### ACTION ITEM
Give back the entries that follow exactly as written. Any picture gets left out.

### Plain-text document sources
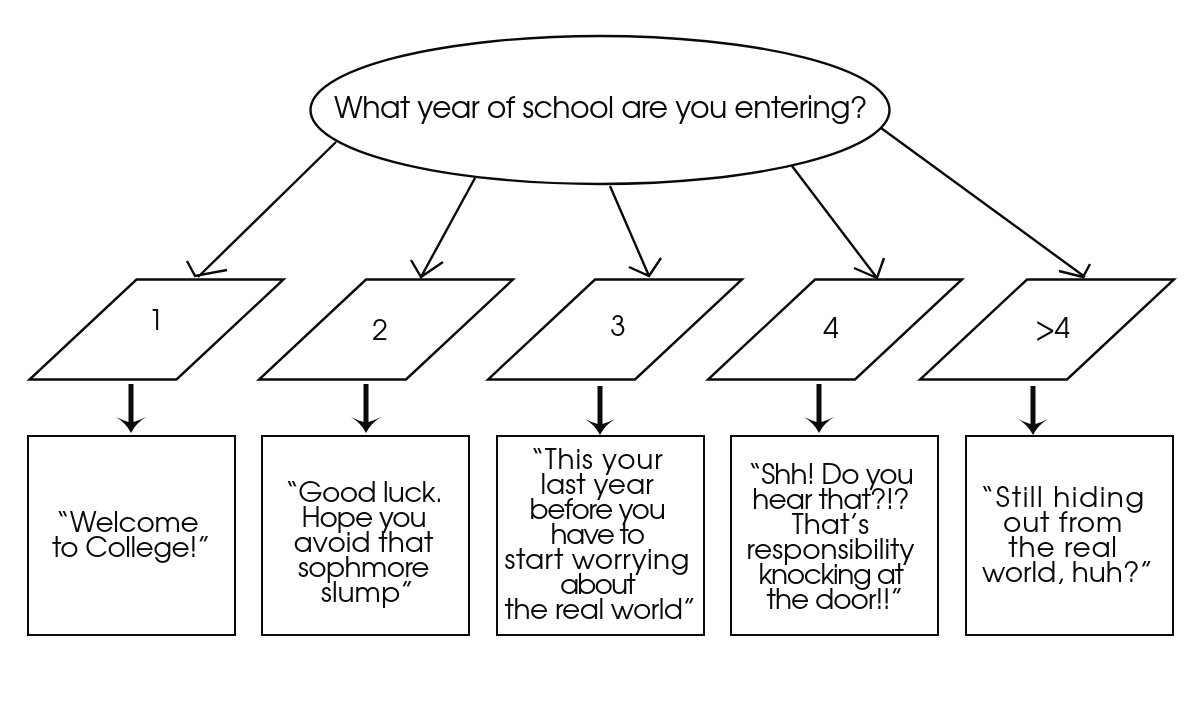
<!DOCTYPE html>
<html lang="en">
<head>
<meta charset="utf-8">
<title>What year of school are you entering?</title>
<style>
:root { --ink: #0a0a0a; --paper: #fff; }
* { box-sizing: border-box; margin: 0; padding: 0; }
html, body { width: 1200px; height: 720px; overflow: hidden; background: var(--paper); }
.flowchart {
  position: relative; width: 1200px; height: 720px; overflow: hidden;
  color: var(--ink); background: var(--paper);
  font-family: "TeX Gyre Adventor", "Lato", sans-serif; font-size: 28px; font-weight: 400;
}
.connectors { position: absolute; inset: 0; width: 1200px; height: 720px; fill: none; stroke: var(--ink); stroke-width: 2.4; }
.connectors .block-arrow { fill: var(--ink); stroke: none; }
/* every line of type sits on the bottom edge of its own 25px row */
.line { display: block; line-height: 0; white-space: nowrap; text-align: center; letter-spacing: var(--track, 0); }
.line::before { content: ""; display: inline-block; height: 25px; }
.question { position: absolute; left: 311px; top: 93px; width: 579px; font-size: 30px; font-weight: 400; --track: -0.6px; }
.year { position: absolute; left: var(--x); top: var(--y); width: 60px; margin-left: -30px; }
.answer {
  position: absolute; left: var(--x); top: 435px; width: 209px; height: 201px;
  border: 2.4px solid var(--ink);
}
.answer p { position: absolute; left: 0; right: 0; bottom: var(--bottom); transform: translateX(var(--shift, 0)); }
</style>
</head>
<body>
<main class="flowchart">
  <svg class="connectors" viewBox="0 0 1200 720" aria-hidden="true">
    <defs>
      <path id="year-shape" d="M107 0H254L147 100H0Z"/>
      <path id="down-arrow" class="block-arrow" d="M-2.5 0H2.5V38Q9 36 15 33Q5 39 0 49Q-5 39 -15 33Q-9 36 -2.5 38Z"/>
    </defs>
    <ellipse cx="600" cy="110" rx="289.5" ry="74"/>
    <g class="branches">
      <path d="M336 142L198 277M187 261L195 276L227 270"/>
      <path d="M475 178L421 277M411 260L421 277L443 262"/>
      <path d="M610 186L649 276M629 267L649 276L661 258"/>
      <path d="M792 166L877 278M854 268L877 278L884 258"/>
      <path d="M881 128L1085 277M1059 271L1083 277L1090 264"/>
    </g>
    <g class="years">
      <use href="#year-shape" x="29.5" y="279.5"/>
      <use href="#year-shape" x="259" y="279.5"/>
      <use href="#year-shape" x="488" y="279.5"/>
      <use href="#year-shape" x="708" y="279.5"/>
      <use href="#year-shape" x="920" y="279.5"/>
    </g>
    <g class="steps">
      <use href="#down-arrow" x="131" y="384"/>
      <use href="#down-arrow" x="366" y="384"/>
      <use href="#down-arrow" x="600" y="386"/>
      <use href="#down-arrow" x="819" y="384"/>
      <use href="#down-arrow" x="1033" y="386"/>
    </g>
  </svg>

  <h1 class="question"><span class="line">What year of school are you entering?</span></h1>

  <div class="year" style="--x:156px;--y:305px"><span class="line">1</span></div>
  <div class="year" style="--x:380px;--y:315px"><span class="line">2</span></div>
  <div class="year" style="--x:618px;--y:311px"><span class="line">3</span></div>
  <div class="year" style="--x:831px;--y:313px"><span class="line">4</span></div>
  <div class="year" style="--x:1052px;--y:313px"><span class="line" style="--track:-1px">&gt;4</span></div>

  <section class="answer" style="--x:26.5px;--bottom:77px">
    <p>
      <span class="line" style="--track:-0.3px;margin-left:-8px">“Welcome</span>
      <span class="line" style="--track:-0.5px">to College!”</span>
    </p>
  </section>
  <section class="answer" style="--x:261px;--bottom:32px;--shift:-2px">
    <p>
      <span class="line" style="--track:-0.7px">“Good luck.</span>
      <span class="line" style="--track:-1px">Hope you</span>
      <span class="line">avoid that</span>
      <span class="line" style="--track:-0.6px">sophmore</span>
      <span class="line" style="margin-left:8px">slump”</span>
    </p>
  </section>
  <section class="answer" style="--x:495.5px;--bottom:15px;--shift:-3px">
    <p>
      <span class="line" style="--track:0.8px">“This your</span>
      <span class="line">last year</span>
      <span class="line" style="--track:-1.2px">before you</span>
      <span class="line" style="--track:-1.6px">have to</span>
      <span class="line" style="--track:0.3px">start worrying</span>
      <span class="line" style="--track:-1.8px">about</span>
      <span class="line" style="--track:-0.5px;margin-left:6px">the real world”</span>
    </p>
  </section>
  <section class="answer" style="--x:730px;--bottom:25px;--shift:-4px">
    <p>
      <span class="line" style="--track:-0.8px">“Shh! Do you</span>
      <span class="line" style="--track:-0.9px">hear that?!?</span>
      <span class="line">That’s</span>
      <span class="line">responsibility</span>
      <span class="line" style="--track:-1.4px">knocking at</span>
      <span class="line" style="--track:-1px;margin-left:8px">the door!!”</span>
    </p>
  </section>
  <section class="answer" style="--x:964.5px;--bottom:52px;--shift:-6px">
    <p>
      <span class="line" style="--track:1.5px">“Still hiding</span>
      <span class="line" style="--track:0.8px">out from</span>
      <span class="line" style="--track:0.8px">the real</span>
      <span class="line" style="margin-left:9px">world, huh?”</span>
    </p>
  </section>
</main>
</body>
</html>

### OUTPUT FOR THIS EXERCISE
<!DOCTYPE html>
<html lang="en">
<head>
<meta charset="utf-8">
<title>What year of school are you entering?</title>
<style>
:root { --ink: #0a0a0a; --paper: #fff; }
* { box-sizing: border-box; margin: 0; padding: 0; }
html, body { width: 1200px; height: 720px; overflow: hidden; background: var(--paper); }
.flowchart {
  position: relative; width: 1200px; height: 720px; overflow: hidden;
  color: var(--ink); background: var(--paper);
  font-family: "TeX Gyre Adventor", "Lato", sans-serif; font-size: 28px; font-weight: 400;
}
.connectors { position: absolute; inset: 0; width: 1200px; height: 720px; fill: none; stroke: var(--ink); stroke-width: 2.4; }
.connectors .block-arrow { fill: var(--ink); stroke: none; }
/* every line of type sits on the bottom edge of its own 25px row */
.line { display: block; line-height: 0; white-space: nowrap; text-align: center; letter-spacing: var(--track, 0); }
.line::before { content: ""; display: inline-block; height: 25px; }
.question { position: absolute; left: 311px; top: 93px; width: 579px; font-size: 30px; font-weight: 400; --track: -0.6px; }
.year { position: absolute; left: var(--x); top: var(--y); width: 60px; margin-left: -30px; }
.answer {
  position: absolute; left: var(--x); top: 435px; width: 209px; height: 201px;
  border: 2.4px solid var(--ink);
}
.answer p { position: absolute; left: 0; right: 0; bottom: var(--bottom); transform: translateX(var(--shift, 0)); }
</style>
</head>
<body>
<main class="flowchart">
  <svg class="connectors" viewBox="0 0 1200 720" aria-hidden="true">
    <defs>
      <path id="year-shape" d="M107 0H254L147 100H0Z"/>
      <path id="down-arrow" class="block-arrow" d="M-2.5 0H2.5V38Q9 36 15 33Q5 39 0 49Q-5 39 -15 33Q-9 36 -2.5 38Z"/>
    </defs>
    <ellipse cx="600" cy="110" rx="289.5" ry="74"/>
    <g class="branches">
      <path d="M336 142L198 277M187 261L195 276L227 270"/>
      <path d="M475 178L421 277M411 260L421 277L443 262"/>
      <path d="M610 186L649 276M629 267L649 276L661 258"/>
      <path d="M792 166L877 278M854 268L877 278L884 258"/>
      <path d="M881 128L1085 277M1059 271L1083 277L1090 264"/>
    </g>
    <g class="years">
      <use href="#year-shape" x="29.5" y="279.5"/>
      <use href="#year-shape" x="259" y="279.5"/>
      <use href="#year-shape" x="488" y="279.5"/>
      <use href="#year-shape" x="708" y="279.5"/>
      <use href="#year-shape" x="920" y="279.5"/>
    </g>
    <g class="steps">
      <use href="#down-arrow" x="131" y="384"/>
      <use href="#down-arrow" x="366" y="384"/>
      <use href="#down-arrow" x="600" y="386"/>
      <use href="#down-arrow" x="819" y="384"/>
      <use href="#down-arrow" x="1033" y="386"/>
    </g>
  </svg>

  <h1 class="question"><span class="line">What year of school are you entering?</span></h1>

  <div class="year" style="--x:156px;--y:305px"><span class="line">1</span></div>
  <div class="year" style="--x:380px;--y:315px"><span class="line">2</span></div>
  <div class="year" style="--x:618px;--y:311px"><span class="line">3</span></div>
  <div class="year" style="--x:831px;--y:313px"><span class="line">4</span></div>
  <div class="year" style="--x:1052px;--y:313px"><span class="line" style="--track:-1px">&gt;4</span></div>

  <section class="answer" style="--x:26.5px;--bottom:77px">
    <p>
      <span class="line" style="--track:-0.3px;margin-left:-8px">“Welcome</span>
      <span class="line" style="--track:-0.5px">to College!”</span>
    </p>
  </section>
  <section class="answer" style="--x:261px;--bottom:32px;--shift:-2px">
    <p>
      <span class="line" style="--track:-0.7px">“Good luck.</span>
      <span class="line" style="--track:-1px">Hope you</span>
      <span class="line">avoid that</span>
      <span class="line" style="--track:-0.6px">sophmore</span>
      <span class="line" style="margin-left:8px">slump”</span>
    </p>
  </section>
  <section class="answer" style="--x:495.5px;--bottom:15px;--shift:-3px">
    <p>
      <span class="line" style="--track:0.8px">“This your</span>
      <span class="line">last year</span>
      <span class="line" style="--track:-1.2px">before you</span>
      <span class="line" style="--track:-1.6px">have to</span>
      <span class="line" style="--track:0.3px">start worrying</span>
      <span class="line" style="--track:-1.8px">about</span>
      <span class="line" style="--track:-0.5px;margin-left:6px">the real world”</span>
    </p>
  </section>
  <section class="answer" style="--x:730px;--bottom:25px;--shift:-4px">
    <p>
      <span class="line" style="--track:-0.8px">“Shh! Do you</span>
      <span class="line" style="--track:-0.9px">hear that?!?</span>
      <span class="line">That’s</span>
      <span class="line">responsibility</span>
      <span class="line" style="--track:-1.4px">knocking at</span>
      <span class="line" style="--track:-1px;margin-left:8px">the door!!”</span>
    </p>
  </section>
  <section class="answer" style="--x:964.5px;--bottom:52px;--shift:-6px">
    <p>
      <span class="line" style="--track:1.5px">“Still hiding</span>
      <span class="line" style="--track:0.8px">out from</span>
      <span class="line" style="--track:0.8px">the real</span>
      <span class="line" style="margin-left:9px">world, huh?”</span>
    </p>
  </section>
</main>
</body>
</html>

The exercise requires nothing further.